I finished it a little bit disappointed, feeling like I knew some interesting facts about how focus works and can work, but without much in the way of useful information about how to increase my own focus.

I already knew that mindfulness is a good and valuable skill to train. I already knew that certain video games targeted at brain functions could train the brain in good ways rather than bad–I’ve used Lumosity, an online arcade of “good” video games since 2012 (with inconclusive results).

And I needed a couple of days to recover from Goleman’s report of the shocking “Dunedin Study” which basically showed that without willpower, there is a very good scientific chance a person is screwed for life–poverty and depression at best, criminality at worst.

Definitely plausible, but very hard to swallow as a person who has struggled with willpower for thirty years.

But perhaps that’s unfair–perhaps I came to it with too much expectation that it would provide me with neatly-packaged self-help platitudes and programs.

Goleman is a deep-thinker type, with his motivation for writing split–I’m speculating–30%/70% between actively improving readers’ lives, and passively sharing some really interesting thoughts and research.

And some of it is indeed really interesting.
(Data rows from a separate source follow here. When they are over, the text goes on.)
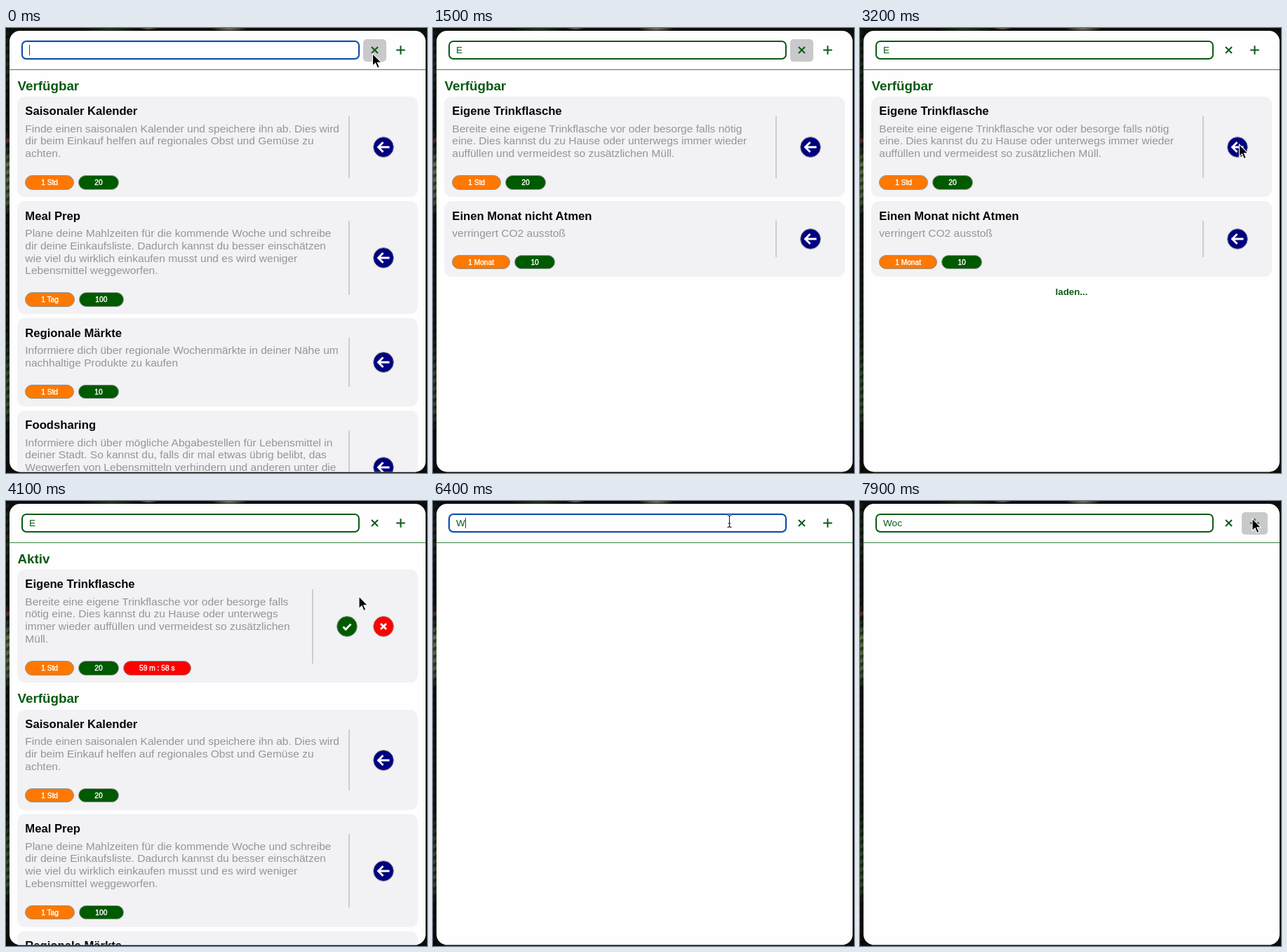
Write an HTML page that moves like this. It is 600 px wide and 635 px high and loops after 8 s.

```html
<!DOCTYPE html>
<html lang="de">
<head>
<meta charset="utf-8">
<title>Aufgaben</title>
<style>
html, body { margin: 0; width: 100%; height: 100%; overflow: hidden; }
body { font-family: "Liberation Sans", Arial, sans-serif; }
#stage {
  position: absolute; inset: 0; width: 600px; height: 635px; overflow: hidden;
  background:
    radial-gradient(ellipse 14px 3px at 203px 0, #8a6a64, transparent),
    radial-gradient(ellipse 26px 4px at 318px 1px, #7d7866, transparent),
    radial-gradient(ellipse 40px 5px at 150px 2px, #26331f, transparent),
    linear-gradient(90deg, transparent 5px, #0b0e0b 5px),
    repeating-linear-gradient(155deg, #0007 0 3px, #0000 6px 10px),
    linear-gradient(#121812, #202b1e 60px, #0c100c 100px, #10150f 150px, #54302c 160px, #151b13 168px,
      #5b6b46 195px, #46573a 245px, #0d130d 268px, #111a11 440px, #2d4429 490px, #33482c 545px, #0b0f0b 575px);
}
#panel { position: absolute; inset: 0; background: #fefefe; clip-path: inset(4px 2px 1.5px 5px round 15px); }
#field {
  position: absolute; left: 22px; top: 18px; width: 482px; height: 27px; box-sizing: border-box;
  border: 2px solid #0a5a14; border-radius: 7px; padding-left: 9px;
  font-size: 13.6px; line-height: 23px; color: #0a5a14; white-space: nowrap;
}
#field.focus { border-color: #0f4fa8; box-shadow: 0 0 1px 1px #c9dcf2; }
#caret { display: inline-block; width: 1px; height: 15px; vertical-align: -3px; background: #0a5a14; }
.hover { position: absolute; top: 15.5px; height: 32px; border-radius: 5px; background: #c9c8ca; }
#hoverClear { left: 509px; width: 33px; }
#hoverAdd { left: 544px; width: 37px; }
#icons, #cursor { position: absolute; left: 0; top: 0; width: 600px; height: 635px; }
#rule { position: absolute; left: 0; right: 0; top: 59px; height: 1px; background: #3c8446; }
.view { position: absolute; left: 0; top: 59.5px; width: 600px; }
h2 { margin: 0; padding-left: 16.5px; height: 38.5px; font-size: 18.8px; line-height: 45px; color: #0a5a14; }
.card { position: relative; margin: 0 13.5px 6px 16px; border-radius: 11px; background: #f2f1f4; }
.card + h2 { margin-top: -6px; }
h3 { position: absolute; left: 11.3px; top: 11.4px; margin: 0; font-size: 16.65px; line-height: 20px; color: #060606; white-space: nowrap; }
p { position: absolute; left: 11.3px; top: 36.7px; margin: 0; font-size: 15.56px; line-height: 17.8px; color: #959497; white-space: pre; }
.pills { position: absolute; left: 11px; bottom: 10.6px; display: flex; gap: 6px; }
.pill {
  box-sizing: border-box; height: 20.5px; padding: 0 22.2px; border: 1px solid #8c9590; border-radius: 11px;
  font-size: 10.2px; line-height: 19px; color: #fff; white-space: nowrap; -webkit-text-stroke: .4px #fff;
}
.bar { position: absolute; top: 28px; bottom: 27.5px; width: 2px; background: #cccbcd; }
.button { position: absolute; top: calc(50% + .3px); width: 32px; height: 32px; margin: -16px; }
.loading { line-height: 32px; padding-left: 3px; font-size: 13.3px; font-weight: bold; text-align: center; color: #0a5a14; }
</style>
</head>
<body>
<div id="stage">
  <div id="panel">
    <div id="field"><span id="typed"></span><span id="caret"></span></div>
    <div class="hover" id="hoverClear"></div>
    <div class="hover" id="hoverAdd"></div>
    <svg id="icons" fill="none" stroke="#0a5a14" stroke-width="2">
      <path d="M521 27l9 9m0-9l-9 9M556.2 31.5h12.6m-6.3-6.3v12.6"/>
    </svg>
    <div id="rule"></div>
    <div id="views"></div>
  </div>
  <svg id="cursor">
    <path id="arrow" d="M0 0v17.6l4-3.8 2.9 6.6 2.9-1.2-2.9-6.5h5.5z" fill="#000" stroke="#fff" stroke-width="1.1"/>
    <g id="beam" fill="none">
      <path d="M-3-8.5q3 0 3 2v13q0 2-3 2M3-8.5q-3 0-3 2v13q0 2 3 2M-2 3h4" stroke="#fff" stroke-width="2.6"/>
      <path d="M-3-8.5q3 0 3 2v13q0 2-3 2M3-8.5q-3 0-3 2v13q0 2 3 2M-2 3h4" stroke="#222" stroke-width="1.1"/>
    </g>
  </svg>
</div>
<script>
const LOOP = 8000;
const $ = id => document.getElementById(id);

const ICONS = {
  start: ['#000080', 'M24.5 16H9M15.5 9L8.5 16l7 7'],
  done: ['#005a00', 'M10.5 16.5l3.7 3.7 7.3-7.6'],
  cancel: ['#ff0000', 'M12 12l8 8m0-8l-8 8'],
};

const pill = (color, text, extra = '') => `<span class="pill" style="background:${color}" ${extra}>${text}</span>`;

const button = (kind, x) => {
  const [color, mark] = ICONS[kind];
  return `<svg class="button" style="left:${x}px">
    <circle cx="16" cy="16" r="14.4" fill="${color}" stroke="#8f9a94"/>
    <path d="${mark}" fill="none" stroke="#fff" stroke-width="2.8"/></svg>`;
};

function card({ title, lines, time, points }, active = false) {
  const height = 89.9 + 17.8 * lines.length;
  return `<div class="card" style="height:${height}px">
    <h3>${title}</h3><p>${lines.join('\n')}</p>
    <div class="pills">${pill('#ff7800', time)}${pill('#005a00', points)}${active ? pill('#ff0000', '', 'id="timer"') : ''}</div>
    <div class="bar" style="left:${active ? 419.5 : 471.5}px"></div>
    ${active ? button('done', 470) + button('cancel', 522) : button('start', 522)}</div>`;
}

const calendar = {
  title: 'Saisonaler Kalender', time: '1 Std', points: 20,
  lines: ['Finde einen saisonalen Kalender und speichere ihn ab. Dies wird',
    'dir beim Einkauf helfen auf regionales Obst und Gemüse zu', 'achten.'],
};
const mealPrep = {
  title: 'Meal Prep', time: '1 Tag', points: 100,
  lines: ['Plane deine Mahlzeiten für die kommende Woche und schreibe',
    'dir deine Einkaufsliste. Dadurch kannst du besser einschätzen',
    'wie viel du wirklich einkaufen musst und es wird weniger', 'Lebensmittel weggeworfen.'],
};
const markets = {
  title: 'Regionale Märkte', time: '1 Std', points: 10,
  lines: ['Informiere dich über regionale Wochenmärkte in deiner Nähe um', 'nachhaltige Produkte zu kaufen'],
};
const sharing = {
  title: 'Foodsharing', time: '1 Tag', points: 50,
  lines: ['Informiere dich über mögliche Abgabestellen für Lebensmittel in',
    'deiner Stadt. So kannst du, falls dir mal etwas übrig belibt, das',
    'Wegwerfen von Lebensmitteln verhindern und anderen unter die', 'Arme greifen.'],
};
const bottle = {
  title: 'Eigene Trinkflasche', time: '1 Std', points: 20,
  lines: ['Bereite eine eigene Trinkflasche vor oder besorge falls nötig',
    'eine. Dies kannst du zu Hause oder unterwegs immer wieder', 'auffüllen und vermeidest so zusätzlichen Müll.'],
};
const activeBottle = {
  ...bottle,
  lines: ['Bereite eine eigene Trinkflasche vor oder besorge falls', 'nötig eine. Dies kannst du zu Hause oder unterwegs',
    'immer wieder auffüllen und vermeidest so zusätzlichen', 'Müll.'],
};
const breath = { title: 'Einen Monat nicht Atmen', time: '1 Monat', points: 10, lines: ['verringert CO2 ausstoß'] };

const cards = list => list.map(item => card(item)).join('');
const available = list => '<h2>Verfügbar</h2>' + cards(list);
const everything = [calendar, mealPrep, markets, sharing];
const found = available([bottle, breath]);
const views = {
  all: available(everything),
  found,
  loading: found + '<div class="loading">laden...</div>',
  active: '<h2>Aktiv</h2>' + card(activeBottle, true) + available(everything),
  empty: '',
};
$('views').innerHTML = Object.entries(views)
  .map(([name, html]) => `<div class="view" id="view-${name}">${html}</div>`).join('');

// Each step: start time, value
const viewSteps = [[0, 'all'], [800, 'found'], [2900, 'loading'], [3400, 'active'], [6300, 'empty']];
const textSteps = [[0, ''], [800, 'E'], [5400, ''], [6300, 'W'], [6600, 'Wo'], [6800, 'Woc']];
const focusSteps = [[0, true], [1200, false], [5000, true], [7000, false]];
const shownSteps = [[0, true], [800, false], [2000, true]];
const path = [
  [0, 522.5, 36.5], [2000, 522.5, 36.5], [2300, 546, 95], [2700, 540.5, 166], [3900, 540.5, 166], [4100, 503, 136],
  [4700, 423.5, 30], [6000, 423.5, 30], [6300, 422.5, 29], [7150, 422.5, 29], [7500, 508, 29], [7600, 508, 29],
  [7800, 559, 25], [8000, 559, 25],
];

const current = (steps, t) => steps.filter(step => step[0] <= t).pop();
const valueAt = (steps, t) => current(steps, t)[1];

function pointerAt(t) {
  const i = Math.max(1, path.findIndex(point => point[0] > t));
  const [t0, x0, y0] = path[i - 1], [t1, x1, y1] = path[i];
  const u = (t - t0) / (t1 - t0), e = u * u * (3 - 2 * u);
  return [x0 + (x1 - x0) * e, y0 + (y1 - y0) * e];
}

const show = (el, on) => { el.style.display = on ? '' : 'none'; };

function draw(t) {
  const view = valueAt(viewSteps, t);
  for (const name in views) show($('view-' + name), name === view);

  const [since, text] = current(textSteps, t);
  const focus = valueAt(focusSteps, t);
  $('typed').textContent = text;
  $('field').classList.toggle('focus', focus);
  show($('caret'), focus && (t - since) % 400 < 200);

  const second = 59 - Math.max(0, Math.floor((t - 3400) / 400));
  $('timer').textContent = `59 m : ${second} s`;

  const [x, y] = pointerAt(t);
  const inBar = y > 15 && y < 48;
  const overField = inBar && x > 22 && x < 504;
  show($('hoverClear'), inBar && x >= 509 && x < 542);
  show($('hoverAdd'), inBar && x >= 544 && x < 581);
  show($('cursor'), valueAt(shownSteps, t));
  show($('arrow'), !overField);
  show($('beam'), overField);
  for (const id of ['arrow', 'beam']) $(id).setAttribute('transform', `translate(${x} ${y})`);
}

const start = performance.now();
function tick() {
  draw((performance.now() - start) % LOOP);
  requestAnimationFrame(tick);
}
tick();
</script>
</body>
</html>
```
The analysis of “top-down” vs. “bottom-up” brain processing is applicable many times over the course of every day. (Although it’s also covered in slightly different terminology in Charles Duhigg’s “The Power of Habit”).

Also good–though like Dunedin, also worrisome to anyone who’s not a superstar at something–is his discussion of how the value of practice is largely negated if the practicer is daydreaming or doing whatever it is imperfectly.

Finally, there is the funny meta-problem that many reviewers on Amazon rightly point out, that the book itself is somewhat unfocused.

It seems to roughly follow a “small to large” progression, starting with the inside-the-brain processes, and ostensibly “zooming out” to look at how focus works on larger scales like person-to-person, then analyzing large data systems, and so on.

But the transitions between sections are far from smooth or intuitive, and there were a couple of times when I wondered if I was still reading the same book. Then again, maybe I wasn’t focusing.

And while this isn’t an issue for me, Goleman concludes on a slightly political note by arguing that the highest form of focus humankind could muster right now is to stop doing things like harming the planet and increasing the wealth gap.

These may indeed be very important to deal with, but it seems incongruous with a totally even-handed look at “The Hidden Driver of Excellence”.

Books, grammar, usage, copywriting, productivity.